HONG KONG (Reuters) - A court in Hong Kong on Thursday sentenced a pro-democracy activist and former lawmaker, Ted Hui, to 3 1/2 years in jail for "criminal contempt" after he failed to show up for trial in several criminal cases.
Hui, 40, fled Hong Kong in December 2020, several months after China imposed a sweeping national security law punishing offences like subversion and foreign collusion with possible life imprisonment.
In a judgment posted online, Judge Andrew Chan outlined how Hui had deceived the court with false documents in late 2020 to have travel restrictions lifted and to "evade criminal proceedings".
Hui went overseas after he was allowed to travel and did not return, eventually settling in Australia.
Hui had been facing criminal charges in several cases at the time, including perverting the course of justice, access to a computer with dishonest intent, and alleged criminal damage.

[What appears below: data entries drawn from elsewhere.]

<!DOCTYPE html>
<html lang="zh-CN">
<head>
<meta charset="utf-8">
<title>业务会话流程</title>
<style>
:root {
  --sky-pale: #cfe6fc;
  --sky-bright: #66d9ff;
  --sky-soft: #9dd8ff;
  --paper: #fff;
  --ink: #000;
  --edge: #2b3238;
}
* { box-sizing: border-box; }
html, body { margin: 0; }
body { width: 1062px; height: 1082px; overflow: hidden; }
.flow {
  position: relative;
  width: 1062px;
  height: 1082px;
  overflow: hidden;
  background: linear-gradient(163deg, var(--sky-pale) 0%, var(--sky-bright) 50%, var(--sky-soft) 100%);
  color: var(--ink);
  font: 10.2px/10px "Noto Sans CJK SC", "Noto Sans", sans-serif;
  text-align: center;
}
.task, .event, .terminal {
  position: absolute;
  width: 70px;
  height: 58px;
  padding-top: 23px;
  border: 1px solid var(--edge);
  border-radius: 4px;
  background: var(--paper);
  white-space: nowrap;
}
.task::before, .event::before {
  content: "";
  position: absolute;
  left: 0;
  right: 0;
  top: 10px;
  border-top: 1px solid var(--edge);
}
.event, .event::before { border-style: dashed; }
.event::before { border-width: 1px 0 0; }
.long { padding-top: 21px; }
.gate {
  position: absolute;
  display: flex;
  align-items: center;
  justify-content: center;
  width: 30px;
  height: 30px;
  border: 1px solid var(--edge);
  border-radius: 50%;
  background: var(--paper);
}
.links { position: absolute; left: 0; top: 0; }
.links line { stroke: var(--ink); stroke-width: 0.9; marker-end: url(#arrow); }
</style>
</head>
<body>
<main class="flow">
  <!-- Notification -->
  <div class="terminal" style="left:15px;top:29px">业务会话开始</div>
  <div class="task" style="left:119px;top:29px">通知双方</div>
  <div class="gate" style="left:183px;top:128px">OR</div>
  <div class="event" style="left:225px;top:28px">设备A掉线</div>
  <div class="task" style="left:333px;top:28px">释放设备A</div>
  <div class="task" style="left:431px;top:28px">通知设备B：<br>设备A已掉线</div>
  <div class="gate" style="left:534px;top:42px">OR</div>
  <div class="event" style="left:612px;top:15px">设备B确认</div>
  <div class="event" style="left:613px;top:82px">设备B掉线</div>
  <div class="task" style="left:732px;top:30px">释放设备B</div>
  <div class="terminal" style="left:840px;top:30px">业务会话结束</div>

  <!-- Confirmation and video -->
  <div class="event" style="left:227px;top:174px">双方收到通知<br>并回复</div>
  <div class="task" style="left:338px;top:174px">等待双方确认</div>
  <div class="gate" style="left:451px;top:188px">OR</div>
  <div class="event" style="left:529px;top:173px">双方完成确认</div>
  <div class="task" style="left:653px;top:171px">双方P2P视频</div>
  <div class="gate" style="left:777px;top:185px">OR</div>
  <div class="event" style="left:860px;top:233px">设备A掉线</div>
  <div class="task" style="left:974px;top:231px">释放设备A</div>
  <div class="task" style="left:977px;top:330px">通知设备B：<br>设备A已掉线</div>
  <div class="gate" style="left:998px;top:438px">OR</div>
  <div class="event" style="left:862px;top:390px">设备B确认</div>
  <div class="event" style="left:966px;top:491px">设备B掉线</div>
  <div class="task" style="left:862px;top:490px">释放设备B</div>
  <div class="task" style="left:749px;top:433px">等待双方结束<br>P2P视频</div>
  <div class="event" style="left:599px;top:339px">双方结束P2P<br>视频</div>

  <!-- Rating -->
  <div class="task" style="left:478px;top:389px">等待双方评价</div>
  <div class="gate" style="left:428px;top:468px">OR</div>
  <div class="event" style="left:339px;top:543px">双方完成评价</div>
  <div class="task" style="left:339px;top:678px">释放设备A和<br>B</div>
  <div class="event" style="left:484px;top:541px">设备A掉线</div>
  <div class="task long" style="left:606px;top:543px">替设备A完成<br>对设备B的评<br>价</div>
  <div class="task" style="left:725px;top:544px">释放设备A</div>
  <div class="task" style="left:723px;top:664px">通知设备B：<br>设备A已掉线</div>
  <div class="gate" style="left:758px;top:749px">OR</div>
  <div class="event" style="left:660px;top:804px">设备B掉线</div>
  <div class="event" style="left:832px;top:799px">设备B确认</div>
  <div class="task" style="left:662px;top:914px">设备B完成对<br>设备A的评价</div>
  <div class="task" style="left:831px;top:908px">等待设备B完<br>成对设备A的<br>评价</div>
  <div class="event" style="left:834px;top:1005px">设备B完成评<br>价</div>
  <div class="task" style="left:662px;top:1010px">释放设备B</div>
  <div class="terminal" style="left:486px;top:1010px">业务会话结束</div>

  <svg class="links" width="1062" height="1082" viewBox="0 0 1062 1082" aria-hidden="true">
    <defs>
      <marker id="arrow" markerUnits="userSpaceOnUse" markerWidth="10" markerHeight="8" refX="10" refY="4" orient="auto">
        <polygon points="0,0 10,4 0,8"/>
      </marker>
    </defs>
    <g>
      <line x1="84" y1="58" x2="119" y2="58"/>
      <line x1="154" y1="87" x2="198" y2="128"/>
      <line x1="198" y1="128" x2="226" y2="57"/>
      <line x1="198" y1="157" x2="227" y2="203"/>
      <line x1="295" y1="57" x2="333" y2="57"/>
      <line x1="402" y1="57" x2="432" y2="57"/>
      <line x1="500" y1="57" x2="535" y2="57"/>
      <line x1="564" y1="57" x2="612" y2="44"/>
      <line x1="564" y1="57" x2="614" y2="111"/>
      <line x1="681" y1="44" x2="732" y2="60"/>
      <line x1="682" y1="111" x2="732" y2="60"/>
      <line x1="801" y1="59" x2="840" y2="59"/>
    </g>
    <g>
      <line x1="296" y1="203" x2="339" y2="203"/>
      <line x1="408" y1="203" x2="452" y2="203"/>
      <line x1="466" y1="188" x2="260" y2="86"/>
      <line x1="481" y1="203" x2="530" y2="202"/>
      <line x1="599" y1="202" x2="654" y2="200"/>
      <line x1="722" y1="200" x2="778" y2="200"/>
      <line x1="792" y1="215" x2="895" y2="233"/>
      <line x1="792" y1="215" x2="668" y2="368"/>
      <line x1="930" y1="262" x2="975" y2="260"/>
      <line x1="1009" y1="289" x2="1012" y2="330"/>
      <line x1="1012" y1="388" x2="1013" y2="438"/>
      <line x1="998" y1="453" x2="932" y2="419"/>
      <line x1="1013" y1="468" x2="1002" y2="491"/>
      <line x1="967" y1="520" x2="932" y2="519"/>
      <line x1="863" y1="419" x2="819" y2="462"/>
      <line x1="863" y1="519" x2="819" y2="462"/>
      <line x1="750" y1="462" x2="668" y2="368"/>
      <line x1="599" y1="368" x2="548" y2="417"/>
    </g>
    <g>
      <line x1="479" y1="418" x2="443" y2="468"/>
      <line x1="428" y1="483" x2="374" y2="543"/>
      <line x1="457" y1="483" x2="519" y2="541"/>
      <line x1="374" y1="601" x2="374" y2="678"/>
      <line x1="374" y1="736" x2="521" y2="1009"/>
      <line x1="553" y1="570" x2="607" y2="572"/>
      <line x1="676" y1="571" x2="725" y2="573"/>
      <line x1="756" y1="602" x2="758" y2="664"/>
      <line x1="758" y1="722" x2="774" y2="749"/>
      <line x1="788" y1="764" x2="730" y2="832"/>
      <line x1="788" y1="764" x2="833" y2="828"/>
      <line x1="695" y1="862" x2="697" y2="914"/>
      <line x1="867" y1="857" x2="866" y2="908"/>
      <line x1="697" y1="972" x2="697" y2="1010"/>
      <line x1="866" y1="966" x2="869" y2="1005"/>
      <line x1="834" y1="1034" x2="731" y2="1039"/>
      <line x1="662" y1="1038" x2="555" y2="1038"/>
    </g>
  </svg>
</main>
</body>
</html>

"The deception was carefully orchestrated by the respondent (Hui) with the consequences that public confidence in the administration of justice had been greatly undermined," wrote Chan, who had found Hui guilty on four counts of contempt of court in June.
Hui was among dozens of democrats who took part in an unofficial primary election in August 2020, that was later deemed illegal by authorities. Forty seven of these democrats were arrested in early 2021 for alleged conspiracy to commit subversion that could see them jailed for life.
Legal proceedings are ongoing, with many of the democrats detained and denied bail ahead of the trial.
In a social media post on Thursday, Hui described the sentence and criminal proceedings against him as "contemptible".
"After the National Security Law came into effect in Hong Kong, the courts in Hong Kong have been reduced to become courts of the (Chinese) Communist Party. Political trials, and sentencing against dissent has become the norm in Hong Kong," Hui wrote.
More than 200 people have been arrested for alleged violations of the national security law since 2020.
Hong Kong and Chinese authorities say the national security law has restored stability to Hong Kong after mass pro-democracy protests in 2019, and that the judiciary remains independent.
(Reporting by James Pomfret and Jessie Pang; Editing by Raju Gopalakrishnan)